In the book "A breath of Fresh Air" F.C.Ball recalls memories of a country childhood before the First World War. The father of the family takes his brood to live in the countryside in a free cottage.
“The new house was in a country lane, ten feet wide. It was made up of four rooms; all on one floor, with iron bars at the windows, which father said were there to keep them from ever getting out again. There was a little porch at the front door, with a set on each side, and father had to fight back the rambler roses to get the key in the lock. The front door had been made for a family of very small people about 1860.
The ceilings were just above father's head, the windows were three feet square, and mother said how thankful she was that they didn't possess much furniture.

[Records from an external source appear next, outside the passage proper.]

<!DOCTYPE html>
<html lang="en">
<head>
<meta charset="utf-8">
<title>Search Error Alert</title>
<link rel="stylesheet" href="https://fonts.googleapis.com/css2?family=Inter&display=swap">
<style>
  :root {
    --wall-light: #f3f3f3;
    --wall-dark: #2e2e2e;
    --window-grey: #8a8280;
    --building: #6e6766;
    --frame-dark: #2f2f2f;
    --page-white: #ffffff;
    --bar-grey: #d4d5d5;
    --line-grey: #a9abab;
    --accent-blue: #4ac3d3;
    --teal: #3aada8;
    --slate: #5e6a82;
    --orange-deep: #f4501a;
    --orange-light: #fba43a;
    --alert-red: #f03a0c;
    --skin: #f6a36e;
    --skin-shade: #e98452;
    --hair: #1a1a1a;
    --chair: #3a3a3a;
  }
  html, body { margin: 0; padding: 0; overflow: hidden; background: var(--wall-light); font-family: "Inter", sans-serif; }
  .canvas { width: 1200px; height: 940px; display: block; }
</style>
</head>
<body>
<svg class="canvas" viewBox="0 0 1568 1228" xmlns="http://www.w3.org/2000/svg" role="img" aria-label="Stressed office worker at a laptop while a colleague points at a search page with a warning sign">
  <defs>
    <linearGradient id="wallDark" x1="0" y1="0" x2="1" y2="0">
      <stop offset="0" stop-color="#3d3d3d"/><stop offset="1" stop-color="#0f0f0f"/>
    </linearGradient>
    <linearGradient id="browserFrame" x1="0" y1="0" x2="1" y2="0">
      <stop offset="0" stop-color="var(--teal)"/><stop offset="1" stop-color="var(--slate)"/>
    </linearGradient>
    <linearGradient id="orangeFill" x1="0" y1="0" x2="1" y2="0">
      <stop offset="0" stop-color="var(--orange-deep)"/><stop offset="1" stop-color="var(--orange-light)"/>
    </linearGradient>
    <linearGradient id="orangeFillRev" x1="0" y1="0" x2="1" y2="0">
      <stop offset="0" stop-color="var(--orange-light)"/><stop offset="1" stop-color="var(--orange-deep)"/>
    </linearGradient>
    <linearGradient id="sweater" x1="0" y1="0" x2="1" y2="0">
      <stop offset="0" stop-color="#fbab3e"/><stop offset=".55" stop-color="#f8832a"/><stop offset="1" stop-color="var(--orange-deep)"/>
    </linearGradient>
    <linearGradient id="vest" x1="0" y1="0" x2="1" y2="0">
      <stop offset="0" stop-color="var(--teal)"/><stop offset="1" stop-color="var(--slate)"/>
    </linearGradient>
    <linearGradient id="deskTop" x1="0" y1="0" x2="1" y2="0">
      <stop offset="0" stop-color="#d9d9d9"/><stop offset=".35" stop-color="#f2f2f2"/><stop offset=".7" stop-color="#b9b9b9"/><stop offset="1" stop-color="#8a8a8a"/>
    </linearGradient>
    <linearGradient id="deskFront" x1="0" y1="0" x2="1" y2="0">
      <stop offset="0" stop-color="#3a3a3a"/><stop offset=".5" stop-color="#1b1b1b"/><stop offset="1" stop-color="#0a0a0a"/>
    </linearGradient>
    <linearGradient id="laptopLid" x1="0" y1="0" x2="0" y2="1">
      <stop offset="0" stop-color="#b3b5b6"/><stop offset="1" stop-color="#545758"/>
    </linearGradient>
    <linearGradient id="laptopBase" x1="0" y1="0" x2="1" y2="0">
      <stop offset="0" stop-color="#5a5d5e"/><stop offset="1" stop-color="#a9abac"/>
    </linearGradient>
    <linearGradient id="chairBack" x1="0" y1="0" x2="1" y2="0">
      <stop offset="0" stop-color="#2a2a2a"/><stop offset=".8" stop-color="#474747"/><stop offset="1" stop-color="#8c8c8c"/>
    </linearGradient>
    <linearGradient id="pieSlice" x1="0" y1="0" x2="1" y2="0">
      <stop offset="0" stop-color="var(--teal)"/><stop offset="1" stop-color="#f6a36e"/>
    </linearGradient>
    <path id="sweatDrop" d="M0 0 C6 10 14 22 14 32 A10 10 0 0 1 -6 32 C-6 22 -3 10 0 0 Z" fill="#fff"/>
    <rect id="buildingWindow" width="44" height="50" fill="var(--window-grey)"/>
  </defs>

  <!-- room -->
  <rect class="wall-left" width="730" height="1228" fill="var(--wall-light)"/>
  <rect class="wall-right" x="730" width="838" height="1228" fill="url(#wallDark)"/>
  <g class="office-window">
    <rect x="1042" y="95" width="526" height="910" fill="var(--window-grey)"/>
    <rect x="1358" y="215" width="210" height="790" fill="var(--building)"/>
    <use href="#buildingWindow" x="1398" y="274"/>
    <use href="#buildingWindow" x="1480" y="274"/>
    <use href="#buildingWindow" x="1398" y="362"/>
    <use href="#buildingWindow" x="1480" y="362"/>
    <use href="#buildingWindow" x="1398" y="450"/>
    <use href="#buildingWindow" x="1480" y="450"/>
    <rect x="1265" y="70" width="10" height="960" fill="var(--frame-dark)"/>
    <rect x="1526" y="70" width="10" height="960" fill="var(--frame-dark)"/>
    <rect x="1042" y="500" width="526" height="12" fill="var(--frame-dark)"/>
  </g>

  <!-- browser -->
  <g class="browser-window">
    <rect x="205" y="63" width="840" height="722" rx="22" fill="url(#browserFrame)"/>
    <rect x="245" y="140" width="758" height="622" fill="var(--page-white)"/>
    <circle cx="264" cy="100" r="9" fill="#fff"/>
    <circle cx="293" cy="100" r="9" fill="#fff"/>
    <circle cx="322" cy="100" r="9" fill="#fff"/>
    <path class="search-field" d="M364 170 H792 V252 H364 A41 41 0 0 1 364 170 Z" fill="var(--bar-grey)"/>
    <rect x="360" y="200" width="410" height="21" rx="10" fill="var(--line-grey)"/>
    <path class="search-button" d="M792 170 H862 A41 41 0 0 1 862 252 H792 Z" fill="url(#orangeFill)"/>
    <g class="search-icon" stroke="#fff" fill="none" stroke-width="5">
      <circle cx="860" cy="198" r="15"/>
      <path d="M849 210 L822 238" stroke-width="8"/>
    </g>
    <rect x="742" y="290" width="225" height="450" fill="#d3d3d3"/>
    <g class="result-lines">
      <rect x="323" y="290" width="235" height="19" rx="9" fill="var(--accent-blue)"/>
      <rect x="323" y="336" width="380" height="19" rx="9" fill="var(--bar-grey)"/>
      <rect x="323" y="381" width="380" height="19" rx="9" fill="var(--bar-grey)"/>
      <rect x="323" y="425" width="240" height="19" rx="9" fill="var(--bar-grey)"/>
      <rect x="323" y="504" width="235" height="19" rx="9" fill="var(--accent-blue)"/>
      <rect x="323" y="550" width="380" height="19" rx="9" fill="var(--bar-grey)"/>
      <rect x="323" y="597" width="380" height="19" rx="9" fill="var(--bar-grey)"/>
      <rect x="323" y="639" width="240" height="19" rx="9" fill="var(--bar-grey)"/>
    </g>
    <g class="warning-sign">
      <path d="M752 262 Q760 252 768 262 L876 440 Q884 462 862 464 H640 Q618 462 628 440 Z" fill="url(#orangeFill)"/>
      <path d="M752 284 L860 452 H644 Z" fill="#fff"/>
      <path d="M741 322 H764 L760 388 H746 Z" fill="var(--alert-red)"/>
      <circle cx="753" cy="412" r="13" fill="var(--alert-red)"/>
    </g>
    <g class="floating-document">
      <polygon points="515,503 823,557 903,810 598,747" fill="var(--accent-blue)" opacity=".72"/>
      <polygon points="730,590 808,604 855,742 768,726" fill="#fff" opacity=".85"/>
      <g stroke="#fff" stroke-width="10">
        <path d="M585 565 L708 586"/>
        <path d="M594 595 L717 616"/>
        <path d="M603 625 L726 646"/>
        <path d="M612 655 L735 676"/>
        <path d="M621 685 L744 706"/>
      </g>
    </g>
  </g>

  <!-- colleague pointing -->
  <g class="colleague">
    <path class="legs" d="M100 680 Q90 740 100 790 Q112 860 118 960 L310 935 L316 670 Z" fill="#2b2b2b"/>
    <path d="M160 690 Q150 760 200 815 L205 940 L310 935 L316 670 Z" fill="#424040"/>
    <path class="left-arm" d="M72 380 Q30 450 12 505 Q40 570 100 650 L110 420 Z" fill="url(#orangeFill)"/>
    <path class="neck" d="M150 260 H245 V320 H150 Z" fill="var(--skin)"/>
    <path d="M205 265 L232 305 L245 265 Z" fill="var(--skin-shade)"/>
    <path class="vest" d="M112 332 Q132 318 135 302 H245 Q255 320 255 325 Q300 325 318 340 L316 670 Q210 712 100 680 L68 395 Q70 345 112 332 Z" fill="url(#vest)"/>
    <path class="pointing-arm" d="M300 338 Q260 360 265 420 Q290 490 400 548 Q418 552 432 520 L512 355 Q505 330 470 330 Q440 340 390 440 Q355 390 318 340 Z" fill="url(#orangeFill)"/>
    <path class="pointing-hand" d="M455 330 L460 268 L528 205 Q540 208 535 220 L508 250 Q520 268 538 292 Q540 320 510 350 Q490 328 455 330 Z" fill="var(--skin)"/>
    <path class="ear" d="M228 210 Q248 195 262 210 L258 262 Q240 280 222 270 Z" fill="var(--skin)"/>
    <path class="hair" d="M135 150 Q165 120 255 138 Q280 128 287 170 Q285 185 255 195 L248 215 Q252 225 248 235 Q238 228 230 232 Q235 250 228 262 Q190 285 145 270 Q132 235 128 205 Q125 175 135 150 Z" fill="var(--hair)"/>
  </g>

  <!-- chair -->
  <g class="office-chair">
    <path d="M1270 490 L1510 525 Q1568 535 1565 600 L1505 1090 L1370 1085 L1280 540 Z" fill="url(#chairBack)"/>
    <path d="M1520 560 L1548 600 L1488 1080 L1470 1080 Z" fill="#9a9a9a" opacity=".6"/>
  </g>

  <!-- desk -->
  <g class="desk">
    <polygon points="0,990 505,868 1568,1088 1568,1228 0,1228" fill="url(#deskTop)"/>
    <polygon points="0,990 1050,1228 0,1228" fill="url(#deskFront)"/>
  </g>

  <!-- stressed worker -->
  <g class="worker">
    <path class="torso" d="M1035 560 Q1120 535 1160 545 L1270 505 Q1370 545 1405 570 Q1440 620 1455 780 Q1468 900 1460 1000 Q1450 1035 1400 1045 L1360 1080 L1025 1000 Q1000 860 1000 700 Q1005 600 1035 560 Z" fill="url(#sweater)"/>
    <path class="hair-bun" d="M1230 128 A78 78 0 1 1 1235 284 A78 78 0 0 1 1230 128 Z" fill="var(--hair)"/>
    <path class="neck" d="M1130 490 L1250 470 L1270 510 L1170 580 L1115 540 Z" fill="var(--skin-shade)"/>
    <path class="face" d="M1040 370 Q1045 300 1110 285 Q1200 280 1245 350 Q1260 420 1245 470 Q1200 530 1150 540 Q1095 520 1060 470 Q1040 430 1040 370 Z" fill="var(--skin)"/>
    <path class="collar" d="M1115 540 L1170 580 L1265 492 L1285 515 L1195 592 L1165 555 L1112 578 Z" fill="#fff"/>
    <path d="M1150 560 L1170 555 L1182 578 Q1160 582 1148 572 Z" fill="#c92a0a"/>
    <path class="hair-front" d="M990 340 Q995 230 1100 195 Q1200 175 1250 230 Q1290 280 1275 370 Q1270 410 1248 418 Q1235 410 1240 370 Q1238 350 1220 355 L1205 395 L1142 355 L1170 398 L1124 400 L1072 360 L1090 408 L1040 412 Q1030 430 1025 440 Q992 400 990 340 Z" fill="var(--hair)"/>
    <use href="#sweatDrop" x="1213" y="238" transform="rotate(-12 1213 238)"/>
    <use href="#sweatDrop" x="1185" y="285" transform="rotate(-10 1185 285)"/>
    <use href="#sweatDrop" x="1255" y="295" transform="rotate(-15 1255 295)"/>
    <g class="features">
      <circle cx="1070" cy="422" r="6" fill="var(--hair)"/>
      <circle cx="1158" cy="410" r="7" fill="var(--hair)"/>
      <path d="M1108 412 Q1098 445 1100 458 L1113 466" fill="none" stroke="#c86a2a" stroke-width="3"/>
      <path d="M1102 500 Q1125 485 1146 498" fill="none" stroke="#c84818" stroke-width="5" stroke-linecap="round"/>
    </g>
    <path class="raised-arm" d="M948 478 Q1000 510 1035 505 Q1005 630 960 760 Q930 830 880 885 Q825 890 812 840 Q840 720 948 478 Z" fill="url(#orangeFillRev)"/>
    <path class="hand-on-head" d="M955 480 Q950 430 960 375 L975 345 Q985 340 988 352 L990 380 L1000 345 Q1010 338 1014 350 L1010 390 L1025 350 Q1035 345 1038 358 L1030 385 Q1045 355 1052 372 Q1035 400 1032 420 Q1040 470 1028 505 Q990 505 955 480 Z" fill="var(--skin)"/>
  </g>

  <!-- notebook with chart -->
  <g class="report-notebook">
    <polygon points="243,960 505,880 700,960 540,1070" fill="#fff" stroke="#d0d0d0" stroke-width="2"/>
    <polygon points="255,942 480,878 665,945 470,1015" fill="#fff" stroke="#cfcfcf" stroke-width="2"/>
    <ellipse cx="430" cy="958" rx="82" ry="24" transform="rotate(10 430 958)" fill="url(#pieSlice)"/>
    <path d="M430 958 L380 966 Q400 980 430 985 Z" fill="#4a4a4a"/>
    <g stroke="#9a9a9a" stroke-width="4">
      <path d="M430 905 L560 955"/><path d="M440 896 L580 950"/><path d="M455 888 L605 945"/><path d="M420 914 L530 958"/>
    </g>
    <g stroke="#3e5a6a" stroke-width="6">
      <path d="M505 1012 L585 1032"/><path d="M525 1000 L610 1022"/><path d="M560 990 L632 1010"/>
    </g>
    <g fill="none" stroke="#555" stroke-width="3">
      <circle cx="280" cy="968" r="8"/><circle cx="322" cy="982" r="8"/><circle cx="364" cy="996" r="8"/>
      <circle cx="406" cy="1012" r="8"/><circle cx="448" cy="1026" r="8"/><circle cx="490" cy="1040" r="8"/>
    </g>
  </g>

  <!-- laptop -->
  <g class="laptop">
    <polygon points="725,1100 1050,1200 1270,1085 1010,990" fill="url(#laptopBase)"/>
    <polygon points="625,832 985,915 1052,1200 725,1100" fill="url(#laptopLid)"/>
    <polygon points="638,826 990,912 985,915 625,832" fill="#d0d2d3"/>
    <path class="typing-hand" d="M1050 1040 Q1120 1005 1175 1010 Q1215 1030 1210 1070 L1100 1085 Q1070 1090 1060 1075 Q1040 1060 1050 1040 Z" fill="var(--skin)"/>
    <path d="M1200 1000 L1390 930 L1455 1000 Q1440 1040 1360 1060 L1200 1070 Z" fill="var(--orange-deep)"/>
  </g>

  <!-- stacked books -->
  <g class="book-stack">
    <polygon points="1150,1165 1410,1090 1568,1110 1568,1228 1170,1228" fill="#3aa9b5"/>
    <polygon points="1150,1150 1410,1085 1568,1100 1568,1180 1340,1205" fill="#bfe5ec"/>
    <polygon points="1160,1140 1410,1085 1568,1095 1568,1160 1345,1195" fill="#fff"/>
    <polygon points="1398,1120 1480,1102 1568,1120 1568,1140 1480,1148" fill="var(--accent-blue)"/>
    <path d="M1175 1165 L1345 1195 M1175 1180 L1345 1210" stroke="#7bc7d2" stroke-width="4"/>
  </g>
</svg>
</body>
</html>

The back yard had a water-closet in one corner, discreetly overhung by a bush of convolvulus or 'piddlepot', a rain water tank in another for flushing the W.C. and a six foot fence all round to keep the family from staring at the ladies in the garden where father was to work.
Across the lane was a dark wood of pines whose branches were swishing over the roof and dripping rain on it.
The lane continued to a place which the children heard mother say must be 'Godknowswhere' and there was another house about half a mile away.
"I'm afraid you can't have a cup of tea," said father, "the drinking water is up at the house. We ought to have brought some with us to-night." Mother said it was all right, she was ready to go to jail, once an or all, because there they had to feed you, and you would be missed if you got lost, but not out here, she said.
In the morning, when Mother happened to glance out of the bedroom window, she saw several cows gazing at her from about three feet away, and she dropped the pot she was carrying. It was a welcome to the country and apparently a genuine one.”